The next fundamental spin that was applied to the cards’ background was done by Éliphas Levi, another French esoterist. Levi repudiated Etteilla’s theory and integrated a version of the cards that were closer to the original than his own Cabalistic magical system. While Levi’s understanding of the cards’ travel from Egypt to Judea and into Jewish tradition was historically mistaken, it nonetheless revolutionized Tarot in ways that survive to this day. His Cabalistic theory about signs being letters, letters being absolute ideas and absolute ideas being numbers can still be seen in modern iterations of Tarot.

At this point, Tarot’s journey speeds up as the cards leave France and become absorbed into new esoteric movements like Swedenborgianism, Mesmerism and Spiritualism (Decker, Depaulis & Dummet, 1996).

Before we make another jump through time towards the next relevant development of Tarot, I will share the last of the three false widespread theories about the origin of Tarot (the first two being ancient Egypt and Judaism, despite the latter’s influence on modern Tarot).

This last theory is harder to trace back to one esoteric influence, and it claims a Chinese origin to the cards. This is most likely due to the similarity between Tarot and the I Ching, a divination manual from around 1000 BC. This manual was grounded in cleromancy, i.e. the production of random numbers with the purpose of predicting divine intention. However, there is no traceable connection between Chinese cleromancy and Tarot divination. Modern analyses of Chinese Tarot divination draw a direct correlation between Western occultism and Tarot divination, leaving little room to imagine any direct causation starting from China (Fu, Li, Lee, 2002).
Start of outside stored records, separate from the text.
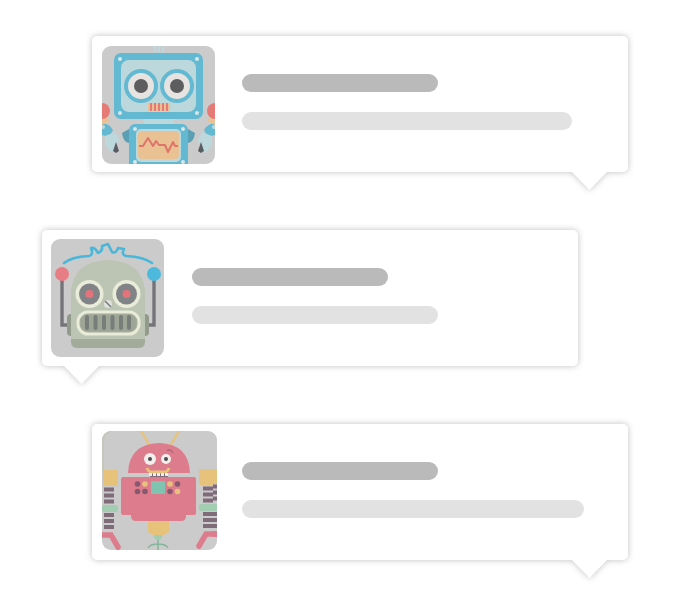
<!DOCTYPE html>
<html lang="en">
<head>
<meta charset="utf-8">
<title>Robot chat</title>
<style>
:root {
  --paper: #fff;
  --tile: #cbcbcb;
  --bar-dark: #bababa;
  --bar-light: #e2e2e2;
  --blue: #62b9d1;
  --ice: #bcd8dc;
  --red: #e67a76;
  --peach: #e9c193;
  --sage: #bcc5b3;
  --moss: #a3ab9a;
  --cream: #e8ecd8;
  --rose: #dd7c8c;
  --gold: #e7c27a;
  --mint: #a3cdb1;
  --plum: #806b7b;
}
* { box-sizing: border-box; }
html, body { margin: 0; }
body { width: 686px; height: 616px; overflow: hidden; background: var(--paper); }
.chat { position: relative; width: 686px; height: 616px; overflow: hidden; }
.bubble {
  position: absolute; left: 92px; width: 536px; height: 136px;
  background: var(--paper); border-radius: 5px;
  filter: drop-shadow(0 0 3px rgba(0, 0, 0, .25));
}
.bubble::after {
  content: ""; position: absolute; top: 135px; left: 479px; width: 37px; height: 19px;
  background: var(--paper); clip-path: polygon(0 0, 100% 0, 50% 100%);
}
.first { top: 36px; }
.reply { top: 230px; left: 42px; }
.reply::after { left: 21px; }
.third { top: 424px; }
.avatar { position: absolute; left: 10px; top: 10px; width: 113px; height: 118px; border-radius: 9px; overflow: hidden; background: var(--tile); }
.reply .avatar { left: 9px; top: 9px; }
.third .avatar { top: 7px; width: 115px; height: 119px; }
.avatar svg { display: block; width: 100%; height: 100%; }
.bar { position: absolute; left: 150px; height: 18px; border-radius: 9px; }
.name { top: 38px; width: 196px; background: var(--bar-dark); }
.text { top: 76px; width: 330px; background: var(--bar-light); }
.reply .text { width: 246px; }
.third .text { width: 342px; }
</style>
</head>
<body>
<main class="chat">
  <article class="bubble first">
    <div class="avatar">
      <svg viewBox="0 0 113 118" role="img" aria-label="Blue robot with a square head">
        <g class="antenna" stroke="#bcd8dc" stroke-width="2"><path d="M53 0V8M57 0V8M61 0V8"/></g>
        <g class="arms">
          <path d="M0 77Q8 78 11 84L7 91L0 89ZM113 77Q105 78 102 84L106 91L113 89Z" fill="var(--blue)"/>
          <path d="M0 72Q7 71 8 75L0 79ZM113 72Q106 71 105 75L113 79Z" fill="var(--peach)"/>
          <circle cx="0" cy="65" r="8" fill="var(--red)"/>
          <circle cx="113" cy="65" r="8" fill="var(--red)"/>
          <circle cx="1" cy="81" r="2" fill="var(--ice)"/>
          <circle cx="112" cy="81" r="2" fill="var(--ice)"/>
          <path d="M3 90L13 86L18 95L14 98L10 107L3 99ZM110 90L100 86L95 95L99 98L103 107L110 99Z" fill="var(--ice)"/>
          <path d="M20 87L27 83V97Q21 96 20 87ZM93 87L86 83V97Q92 96 93 87Z" fill="#5a9fb3"/>
          <path d="M14 96L17 105L14 107L11 105ZM99 96L102 105L99 107L96 105Z" fill="#595d63"/>
        </g>
        <g class="body">
          <rect x="42" y="70" width="30" height="10" fill="var(--ice)"/>
          <rect x="27" y="78" width="59" height="48" rx="6" fill="var(--blue)"/>
          <rect x="34" y="83" width="45" height="33" rx="5" fill="var(--ice)"/>
          <rect x="36" y="85" width="41" height="28" rx="4" fill="var(--peach)"/>
          <path d="M37 100H41L46 92L51 100L54 95L57 99H63L66 106L71 96L73 100H76" fill="none" stroke="#df746a" stroke-width="2" stroke-linejoin="round"/>
          <g fill="#d5e8ea"><circle cx="33" cy="83" r="2"/><circle cx="81" cy="83" r="2"/><circle cx="33" cy="116" r="2"/><circle cx="81" cy="116" r="2"/></g>
        </g>
        <g class="head">
          <rect x="12" y="7" width="89" height="66" rx="7" fill="var(--blue)"/>
          <rect x="19" y="14" width="75" height="52" rx="8" fill="var(--ice)"/>
          <g fill="#d5e8ea"><circle cx="18" cy="13" r="2"/><circle cx="95" cy="13" r="2"/><circle cx="18" cy="67" r="2"/><circle cx="95" cy="67" r="2"/></g>
          <g id="blue-eye">
            <circle cx="39" cy="40" r="17" fill="var(--blue)"/>
            <circle cx="39" cy="40" r="13" fill="#e6e3e1"/>
            <circle cx="39" cy="40" r="7" fill="#5d5c5e"/>
          </g>
          <use href="#blue-eye" x="36"/>
          <rect x="46" y="57" width="22" height="8" rx="1" fill="var(--peach)"/>
          <path d="M49 57V65M53 57V65M57 57V65M61 57V65M65 57V65" stroke="var(--red)" stroke-width="2"/>
        </g>
      </svg>
    </div>
    <div class="bar name"></div>
    <div class="bar text"></div>
  </article>

  <article class="bubble reply">
    <div class="avatar">
      <svg viewBox="0 0 113 118" role="img" aria-label="Green robot with a domed head and a blue spark">
        <path class="spark" d="M13 24Q20 18 38 17Q43 16 40 9Q44 8 47 14Q52 12 51 7L57 5L61 13Q65 15 67 9L73 10Q70 16 75 17Q93 18 101 24" fill="none" stroke="#49b7da" stroke-width="2.6" stroke-linecap="round" stroke-linejoin="round"/>
        <path class="aerials" d="M11 40V86H20M103 40V86H94" fill="none" stroke="#74747b" stroke-width="3.4"/>
        <circle cx="11" cy="35" r="7" fill="#e77d85"/>
        <circle cx="103" cy="35" r="7" fill="#4db9dd"/>
        <g class="head">
          <rect x="16" y="75" width="10" height="22" rx="4" fill="#919a8b"/>
          <rect x="88" y="75" width="10" height="22" rx="4" fill="#919a8b"/>
          <path d="M20 100V53Q22 22 57 21Q92 22 94 53V100Z" fill="var(--sage)"/>
          <path d="M20 100H94V103Q94 109 87 109H27Q20 109 20 103Z" fill="var(--moss)"/>
          <g id="green-eye">
            <circle cx="38.5" cy="55" r="14" fill="var(--cream)"/>
            <circle cx="38.5" cy="55" r="10.5" fill="#818487"/>
            <circle cx="38.5" cy="55" r="4" fill="#e5737b"/>
          </g>
          <use href="#green-eye" x="37"/>
          <circle cx="57" cy="65" r="4" fill="#dfe1dc"/>
          <path d="M54 62L60 68" stroke="#777a7a" stroke-width="1.4"/>
          <rect x="27" y="73" width="61" height="22" rx="10" fill="var(--moss)" stroke="var(--cream)" stroke-width="3"/>
          <rect x="30" y="76" width="55" height="16" rx="7" fill="#9ea596"/>
          <path d="M36 78V89M44.500 78V89M53 78V89M61.500 78V89M70 78V89M78 78V89" stroke="#777d79" stroke-width="4" stroke-linecap="round"/>
        </g>
      </svg>
    </div>
    <div class="bar name"></div>
    <div class="bar text"></div>
  </article>

  <article class="bubble third">
    <div class="avatar">
      <svg viewBox="0 0 115 119" role="img" aria-label="Pink robot with a smiling round head">
        <path class="tile-edge" d="M0 0H10Q3 3 2 10V40H0Z" fill="#c2c8bb"/>
        <path class="antennae" d="M39 0L48 15M77 0L68 15" stroke="var(--gold)" stroke-width="2.4"/>
        <g class="arms">
          <g id="pink-arm">
            <rect x="1" y="39" width="15" height="16" rx="1" fill="var(--gold)"/>
            <path d="M2 58.500H12M2 64.500H12M2 70.500H12M2 84H12M2 90H12M2 96H12" stroke="var(--plum)" stroke-width="4"/>
            <rect x="0" y="74" width="16" height="7" rx="2" fill="var(--mint)"/>
            <path d="M0 104H9L16 116" fill="none" stroke="var(--rose)" stroke-width="5.500" stroke-linecap="round"/>
          </g>
          <use href="#pink-arm" transform="matrix(-1 0 0 1 113 -1)"/>
          <path d="M111 55.500H115M111 61.500H115M111 67.500H115M111 83H115M111 89H115M111 95H115" stroke="var(--plum)" stroke-width="4"/>
          <path d="M110 38H115V53H110Z" fill="var(--gold)"/>
          <path d="M110 73H115V80H110Z" fill="var(--mint)"/>
          <path d="M110 100H115V106H110Z" fill="var(--rose)"/>
        </g>
        <g class="wheel">
          <path d="M46 89H67V101L62 104H51L46 101Z" fill="var(--gold)"/>
          <path d="M52 104H60V107L56 110L52 107Z" fill="var(--mint)"/>
          <path d="M56 109V119M46 117Q48 113 56 113Q64 113 66 117" fill="none" stroke="#83b69b" stroke-width="1.500"/>
        </g>
        <g class="body">
          <rect x="48" y="40" width="18" height="8" fill="var(--plum)"/>
          <rect x="19" y="46" width="75" height="38" rx="2" fill="var(--rose)"/>
          <path d="M29 82H84V85Q84 90 79 90H34Q29 90 29 85Z" fill="var(--rose)"/>
          <rect x="49" y="50" width="14" height="13" fill="#80c3b0"/>
          <g fill="#855a70"><circle cx="35.500" cy="53" r="2.800"/><circle cx="43" cy="60.500" r="2.800"/><circle cx="68" cy="60.500" r="2.800"/><circle cx="75.500" cy="53" r="2.800"/><circle cx="35.500" cy="60.500" r="2.800"/></g>
          <g fill="var(--gold)"><circle cx="43" cy="53" r="2.800"/><circle cx="68" cy="53" r="2.800"/><circle cx="75.500" cy="60.500" r="2.800"/></g>
        </g>
        <g class="head">
          <path d="M26 42Q27 13 57 12Q87 13 88 42Z" fill="var(--rose)"/>
          <path d="M65 20Q68 17 71 22" fill="none" stroke="#b6677b" stroke-width="1.500"/>
          <circle cx="48" cy="28" r="6" fill="#f1eeec"/>
          <circle cx="64" cy="28" r="5" fill="#f1eeec"/>
          <circle cx="48" cy="28" r="2" fill="#4c4b50"/>
          <circle cx="64" cy="28" r="2" fill="#4c4b50"/>
          <path d="M45 37Q46 41 50 41H62Q66 41 67 37" fill="none" stroke="var(--gold)" stroke-width="3"/>
          <path d="M47 43.500H66" stroke="#f1eeec" stroke-width="3" stroke-dasharray="3 1"/>
        </g>
      </svg>
    </div>
    <div class="bar name"></div>
    <div class="bar text"></div>
  </article>
</main>
</body>
</html>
The next big step will bring us to Britain in the late 19th century, to the Hermetic Order of the Golden Dawn. The Golden Dawn was a secret society devoted to occult Hermetic Kabbalah and one of the largest single influences on Western occultism as a whole (Jenkins, 2000). While the society itself had a wide curriculum including astrology, alchemy and geomancy (soil divination), our concern at this moment are their links to

Image from Etteilla’s Deck
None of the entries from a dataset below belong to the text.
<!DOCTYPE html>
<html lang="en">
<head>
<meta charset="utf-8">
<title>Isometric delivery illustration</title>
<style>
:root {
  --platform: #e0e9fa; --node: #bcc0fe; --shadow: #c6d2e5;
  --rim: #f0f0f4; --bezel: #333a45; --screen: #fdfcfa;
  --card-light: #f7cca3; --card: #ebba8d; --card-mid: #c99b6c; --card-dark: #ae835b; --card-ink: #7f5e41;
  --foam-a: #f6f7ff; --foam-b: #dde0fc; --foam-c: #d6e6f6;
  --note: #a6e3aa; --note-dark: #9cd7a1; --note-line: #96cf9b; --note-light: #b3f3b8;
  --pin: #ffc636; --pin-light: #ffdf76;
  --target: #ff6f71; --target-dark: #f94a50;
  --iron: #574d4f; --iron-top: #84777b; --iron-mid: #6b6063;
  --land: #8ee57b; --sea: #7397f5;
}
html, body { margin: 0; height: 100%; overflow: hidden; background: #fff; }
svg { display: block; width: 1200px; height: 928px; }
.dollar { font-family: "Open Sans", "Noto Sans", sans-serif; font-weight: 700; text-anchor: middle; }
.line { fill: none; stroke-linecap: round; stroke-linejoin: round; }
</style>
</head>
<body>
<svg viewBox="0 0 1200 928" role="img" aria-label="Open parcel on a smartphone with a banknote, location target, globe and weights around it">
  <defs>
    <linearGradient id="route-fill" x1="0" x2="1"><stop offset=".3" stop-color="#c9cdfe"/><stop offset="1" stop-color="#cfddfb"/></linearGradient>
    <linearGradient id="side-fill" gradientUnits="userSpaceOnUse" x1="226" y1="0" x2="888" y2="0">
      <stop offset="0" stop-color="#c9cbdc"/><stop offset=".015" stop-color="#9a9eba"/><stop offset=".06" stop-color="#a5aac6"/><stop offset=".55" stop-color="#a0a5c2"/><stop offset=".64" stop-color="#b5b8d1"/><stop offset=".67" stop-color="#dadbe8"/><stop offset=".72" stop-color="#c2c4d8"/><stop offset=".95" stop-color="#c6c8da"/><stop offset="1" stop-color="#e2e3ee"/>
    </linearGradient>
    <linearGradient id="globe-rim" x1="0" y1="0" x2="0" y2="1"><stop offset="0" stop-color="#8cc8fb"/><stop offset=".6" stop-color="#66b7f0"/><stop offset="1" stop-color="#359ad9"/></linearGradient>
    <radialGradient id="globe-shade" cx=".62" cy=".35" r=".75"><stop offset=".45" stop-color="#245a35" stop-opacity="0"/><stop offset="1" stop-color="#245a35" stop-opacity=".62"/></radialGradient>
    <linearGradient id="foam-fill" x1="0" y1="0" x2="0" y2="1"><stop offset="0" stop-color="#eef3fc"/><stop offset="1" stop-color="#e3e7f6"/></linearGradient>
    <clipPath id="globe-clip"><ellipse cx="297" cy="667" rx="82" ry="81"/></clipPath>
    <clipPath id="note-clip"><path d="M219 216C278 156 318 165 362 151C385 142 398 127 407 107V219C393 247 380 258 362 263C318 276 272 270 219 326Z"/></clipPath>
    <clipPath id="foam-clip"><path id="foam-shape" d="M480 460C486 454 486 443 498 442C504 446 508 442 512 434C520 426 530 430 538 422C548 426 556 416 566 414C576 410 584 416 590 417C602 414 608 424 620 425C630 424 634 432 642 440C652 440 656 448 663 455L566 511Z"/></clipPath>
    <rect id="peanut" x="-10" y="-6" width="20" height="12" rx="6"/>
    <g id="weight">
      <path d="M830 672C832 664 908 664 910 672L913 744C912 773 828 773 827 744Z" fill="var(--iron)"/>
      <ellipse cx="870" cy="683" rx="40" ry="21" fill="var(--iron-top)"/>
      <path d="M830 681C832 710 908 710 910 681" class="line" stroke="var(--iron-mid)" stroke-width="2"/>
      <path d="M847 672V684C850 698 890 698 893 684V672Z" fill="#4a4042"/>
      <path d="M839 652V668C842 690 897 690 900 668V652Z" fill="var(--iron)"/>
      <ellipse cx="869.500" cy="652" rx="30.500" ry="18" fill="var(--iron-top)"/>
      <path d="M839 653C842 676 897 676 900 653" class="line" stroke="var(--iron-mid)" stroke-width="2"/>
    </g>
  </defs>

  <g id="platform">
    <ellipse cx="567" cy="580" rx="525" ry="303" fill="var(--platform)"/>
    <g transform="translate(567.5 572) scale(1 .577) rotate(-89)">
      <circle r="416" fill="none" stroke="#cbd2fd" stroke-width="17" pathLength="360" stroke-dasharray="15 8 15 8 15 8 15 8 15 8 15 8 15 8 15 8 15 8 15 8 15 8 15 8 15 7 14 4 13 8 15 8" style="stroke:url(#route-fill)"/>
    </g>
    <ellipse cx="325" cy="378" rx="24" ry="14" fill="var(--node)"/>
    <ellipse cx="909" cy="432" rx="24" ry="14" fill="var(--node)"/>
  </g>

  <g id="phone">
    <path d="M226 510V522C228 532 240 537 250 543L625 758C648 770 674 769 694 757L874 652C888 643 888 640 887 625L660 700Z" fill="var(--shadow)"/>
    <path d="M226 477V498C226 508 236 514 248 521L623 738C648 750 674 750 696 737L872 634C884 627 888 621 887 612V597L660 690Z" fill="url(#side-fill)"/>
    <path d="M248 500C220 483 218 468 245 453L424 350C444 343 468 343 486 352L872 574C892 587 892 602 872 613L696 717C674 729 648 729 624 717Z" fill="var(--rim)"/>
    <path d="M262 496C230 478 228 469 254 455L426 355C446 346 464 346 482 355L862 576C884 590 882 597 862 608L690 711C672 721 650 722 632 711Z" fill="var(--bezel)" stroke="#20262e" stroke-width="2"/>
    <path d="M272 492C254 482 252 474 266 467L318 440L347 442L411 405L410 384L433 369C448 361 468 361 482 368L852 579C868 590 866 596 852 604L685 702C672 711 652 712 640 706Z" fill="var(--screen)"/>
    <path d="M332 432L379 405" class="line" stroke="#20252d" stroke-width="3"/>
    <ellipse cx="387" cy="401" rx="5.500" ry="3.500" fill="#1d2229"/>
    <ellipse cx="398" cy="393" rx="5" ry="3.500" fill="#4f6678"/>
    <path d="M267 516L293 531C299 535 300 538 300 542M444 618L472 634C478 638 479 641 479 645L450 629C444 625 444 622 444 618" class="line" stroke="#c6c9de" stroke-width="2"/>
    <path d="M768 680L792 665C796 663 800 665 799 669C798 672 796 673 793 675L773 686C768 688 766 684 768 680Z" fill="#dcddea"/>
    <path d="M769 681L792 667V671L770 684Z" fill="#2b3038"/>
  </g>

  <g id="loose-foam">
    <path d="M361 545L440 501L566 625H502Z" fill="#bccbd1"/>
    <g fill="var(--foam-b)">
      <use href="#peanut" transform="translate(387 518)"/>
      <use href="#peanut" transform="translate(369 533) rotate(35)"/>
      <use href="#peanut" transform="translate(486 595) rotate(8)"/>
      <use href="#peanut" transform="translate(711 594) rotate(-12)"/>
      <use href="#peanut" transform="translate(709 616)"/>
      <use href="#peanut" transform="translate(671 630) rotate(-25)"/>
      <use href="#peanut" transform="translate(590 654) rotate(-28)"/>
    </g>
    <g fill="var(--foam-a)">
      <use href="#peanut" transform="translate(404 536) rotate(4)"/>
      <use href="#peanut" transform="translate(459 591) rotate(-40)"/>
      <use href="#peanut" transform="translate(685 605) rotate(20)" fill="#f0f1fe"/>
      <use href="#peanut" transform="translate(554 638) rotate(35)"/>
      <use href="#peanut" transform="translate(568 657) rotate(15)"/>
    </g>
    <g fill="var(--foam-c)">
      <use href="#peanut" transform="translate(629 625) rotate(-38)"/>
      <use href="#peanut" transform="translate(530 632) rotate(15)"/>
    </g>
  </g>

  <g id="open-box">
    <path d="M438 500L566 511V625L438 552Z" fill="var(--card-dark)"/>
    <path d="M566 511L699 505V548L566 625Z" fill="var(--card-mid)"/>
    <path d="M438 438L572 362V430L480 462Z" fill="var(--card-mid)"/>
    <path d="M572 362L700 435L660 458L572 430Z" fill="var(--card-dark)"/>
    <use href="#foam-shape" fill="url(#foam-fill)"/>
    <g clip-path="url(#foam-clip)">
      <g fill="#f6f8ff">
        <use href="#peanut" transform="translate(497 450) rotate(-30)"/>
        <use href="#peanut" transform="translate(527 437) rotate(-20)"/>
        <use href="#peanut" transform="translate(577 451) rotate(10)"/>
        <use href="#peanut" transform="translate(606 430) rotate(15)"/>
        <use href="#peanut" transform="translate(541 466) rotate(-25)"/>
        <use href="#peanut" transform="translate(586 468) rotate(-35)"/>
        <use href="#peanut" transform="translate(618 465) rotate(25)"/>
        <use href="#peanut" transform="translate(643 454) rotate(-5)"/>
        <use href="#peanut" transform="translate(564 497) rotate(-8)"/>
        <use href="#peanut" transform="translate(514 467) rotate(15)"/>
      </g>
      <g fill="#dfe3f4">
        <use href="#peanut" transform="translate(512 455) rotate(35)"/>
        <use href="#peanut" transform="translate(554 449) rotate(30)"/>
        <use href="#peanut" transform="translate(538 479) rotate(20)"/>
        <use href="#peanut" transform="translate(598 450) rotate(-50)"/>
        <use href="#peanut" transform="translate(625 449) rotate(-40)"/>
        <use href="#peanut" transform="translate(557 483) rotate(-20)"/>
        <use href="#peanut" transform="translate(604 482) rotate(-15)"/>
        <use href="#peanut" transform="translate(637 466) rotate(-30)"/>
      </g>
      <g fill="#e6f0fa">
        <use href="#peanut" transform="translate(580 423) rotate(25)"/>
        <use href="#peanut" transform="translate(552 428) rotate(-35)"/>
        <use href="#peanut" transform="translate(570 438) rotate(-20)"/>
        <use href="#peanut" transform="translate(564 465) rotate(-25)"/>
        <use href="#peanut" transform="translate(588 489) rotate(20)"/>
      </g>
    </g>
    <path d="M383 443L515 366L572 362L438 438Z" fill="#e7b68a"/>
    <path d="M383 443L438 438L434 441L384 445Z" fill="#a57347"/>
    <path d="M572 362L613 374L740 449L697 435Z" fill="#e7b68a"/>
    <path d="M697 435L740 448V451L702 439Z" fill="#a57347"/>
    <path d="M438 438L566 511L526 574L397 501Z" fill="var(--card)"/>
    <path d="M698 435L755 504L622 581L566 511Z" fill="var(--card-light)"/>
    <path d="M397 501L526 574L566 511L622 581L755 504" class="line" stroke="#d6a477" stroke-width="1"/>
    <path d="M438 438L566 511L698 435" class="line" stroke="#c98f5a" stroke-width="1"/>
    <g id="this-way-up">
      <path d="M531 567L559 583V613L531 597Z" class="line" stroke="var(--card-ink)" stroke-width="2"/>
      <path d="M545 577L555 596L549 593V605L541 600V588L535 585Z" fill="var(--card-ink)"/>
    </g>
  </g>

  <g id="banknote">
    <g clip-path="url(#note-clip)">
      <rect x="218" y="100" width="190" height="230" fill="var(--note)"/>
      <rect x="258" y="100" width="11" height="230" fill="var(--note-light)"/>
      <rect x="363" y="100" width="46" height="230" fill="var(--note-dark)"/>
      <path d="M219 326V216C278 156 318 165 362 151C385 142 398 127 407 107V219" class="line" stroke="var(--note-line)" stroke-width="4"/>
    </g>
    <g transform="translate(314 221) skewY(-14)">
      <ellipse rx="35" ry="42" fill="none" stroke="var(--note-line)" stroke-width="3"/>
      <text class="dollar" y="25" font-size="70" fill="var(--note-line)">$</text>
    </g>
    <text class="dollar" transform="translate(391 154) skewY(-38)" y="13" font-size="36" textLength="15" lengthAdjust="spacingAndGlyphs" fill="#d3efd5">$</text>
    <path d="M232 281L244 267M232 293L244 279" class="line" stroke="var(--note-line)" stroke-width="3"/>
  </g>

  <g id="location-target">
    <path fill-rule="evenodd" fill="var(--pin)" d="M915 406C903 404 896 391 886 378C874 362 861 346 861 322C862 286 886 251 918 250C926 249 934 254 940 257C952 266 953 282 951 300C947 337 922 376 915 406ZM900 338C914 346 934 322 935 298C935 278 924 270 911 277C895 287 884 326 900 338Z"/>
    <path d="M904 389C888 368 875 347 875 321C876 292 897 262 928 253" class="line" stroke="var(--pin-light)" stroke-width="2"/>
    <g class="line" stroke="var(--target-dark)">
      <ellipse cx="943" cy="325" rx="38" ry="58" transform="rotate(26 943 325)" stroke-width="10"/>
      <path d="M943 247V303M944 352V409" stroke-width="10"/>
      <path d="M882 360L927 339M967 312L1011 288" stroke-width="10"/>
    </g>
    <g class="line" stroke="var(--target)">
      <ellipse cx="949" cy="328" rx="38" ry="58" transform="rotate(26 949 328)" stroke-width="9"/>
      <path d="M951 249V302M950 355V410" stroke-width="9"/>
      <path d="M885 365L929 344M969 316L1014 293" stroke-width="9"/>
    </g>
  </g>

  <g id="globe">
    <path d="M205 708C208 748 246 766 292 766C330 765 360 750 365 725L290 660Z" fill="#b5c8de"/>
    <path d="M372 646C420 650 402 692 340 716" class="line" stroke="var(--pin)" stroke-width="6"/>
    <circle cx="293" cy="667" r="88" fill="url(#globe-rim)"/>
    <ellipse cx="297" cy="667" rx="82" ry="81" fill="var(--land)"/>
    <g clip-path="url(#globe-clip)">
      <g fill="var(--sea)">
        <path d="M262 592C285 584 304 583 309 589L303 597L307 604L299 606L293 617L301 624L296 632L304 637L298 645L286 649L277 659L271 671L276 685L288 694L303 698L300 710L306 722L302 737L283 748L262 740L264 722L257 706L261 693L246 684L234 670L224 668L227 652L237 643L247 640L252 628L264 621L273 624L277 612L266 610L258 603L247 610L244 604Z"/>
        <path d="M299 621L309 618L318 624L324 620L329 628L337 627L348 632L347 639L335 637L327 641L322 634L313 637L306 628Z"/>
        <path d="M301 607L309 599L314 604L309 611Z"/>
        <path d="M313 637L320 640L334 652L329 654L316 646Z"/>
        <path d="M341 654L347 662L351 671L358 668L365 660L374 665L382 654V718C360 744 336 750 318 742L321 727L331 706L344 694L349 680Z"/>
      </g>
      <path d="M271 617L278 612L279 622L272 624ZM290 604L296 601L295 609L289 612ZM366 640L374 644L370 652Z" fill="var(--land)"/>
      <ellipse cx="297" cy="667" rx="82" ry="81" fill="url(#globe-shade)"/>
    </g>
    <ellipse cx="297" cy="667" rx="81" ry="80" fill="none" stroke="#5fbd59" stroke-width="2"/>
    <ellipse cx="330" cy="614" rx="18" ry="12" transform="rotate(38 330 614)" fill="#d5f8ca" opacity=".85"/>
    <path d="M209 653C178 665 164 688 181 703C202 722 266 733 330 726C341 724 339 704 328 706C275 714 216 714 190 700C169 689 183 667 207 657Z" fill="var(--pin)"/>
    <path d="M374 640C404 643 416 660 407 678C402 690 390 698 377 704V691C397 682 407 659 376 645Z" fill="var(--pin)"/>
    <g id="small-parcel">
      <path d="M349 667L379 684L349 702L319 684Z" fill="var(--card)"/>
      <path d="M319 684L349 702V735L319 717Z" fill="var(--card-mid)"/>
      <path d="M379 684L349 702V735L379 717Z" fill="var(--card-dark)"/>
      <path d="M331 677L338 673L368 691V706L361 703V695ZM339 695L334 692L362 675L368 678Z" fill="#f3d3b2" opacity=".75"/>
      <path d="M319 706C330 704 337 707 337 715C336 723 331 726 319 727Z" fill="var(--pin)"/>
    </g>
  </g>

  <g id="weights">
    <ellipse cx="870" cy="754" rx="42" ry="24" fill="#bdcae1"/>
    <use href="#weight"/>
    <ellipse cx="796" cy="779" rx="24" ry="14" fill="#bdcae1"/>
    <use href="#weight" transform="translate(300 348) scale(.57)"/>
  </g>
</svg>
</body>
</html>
Tarot cards. In 1909, two mystics and members of the Golden Dawn, A.E. Waite and Pamela Colman Smith, published a deck of re-made Tarot cards through the Rider Company which reflected Golden Dawn’s magic system. Later, these cards became known as the Rider-Waite Tarot (Dean, 2015). This deck was based on the Sola Busca Tarot, with symbolism derived from Egyptian and Christian traditions and Levi’s descriptions. This deck has since become the paradigm and touchstone through which modern occultists think of Tarot. Between the distribution of this deck and the use of the cards in the Golden Dawn, it became axiomatic among followers of various traditions of mysticism that Tarot is an essential component of any occult science.

Today, Tarot is emblematic and incredibly wide spread as the most common future-telling method and device. Tens and thousands of different formats exist, often falling under the category of Oracle cards. While these do not share the clear formatting rules of Tarot, they are still used for divination and self-reflection purposes through the interpretation of allegorical illustrations.

Image from the Raider-Waite deck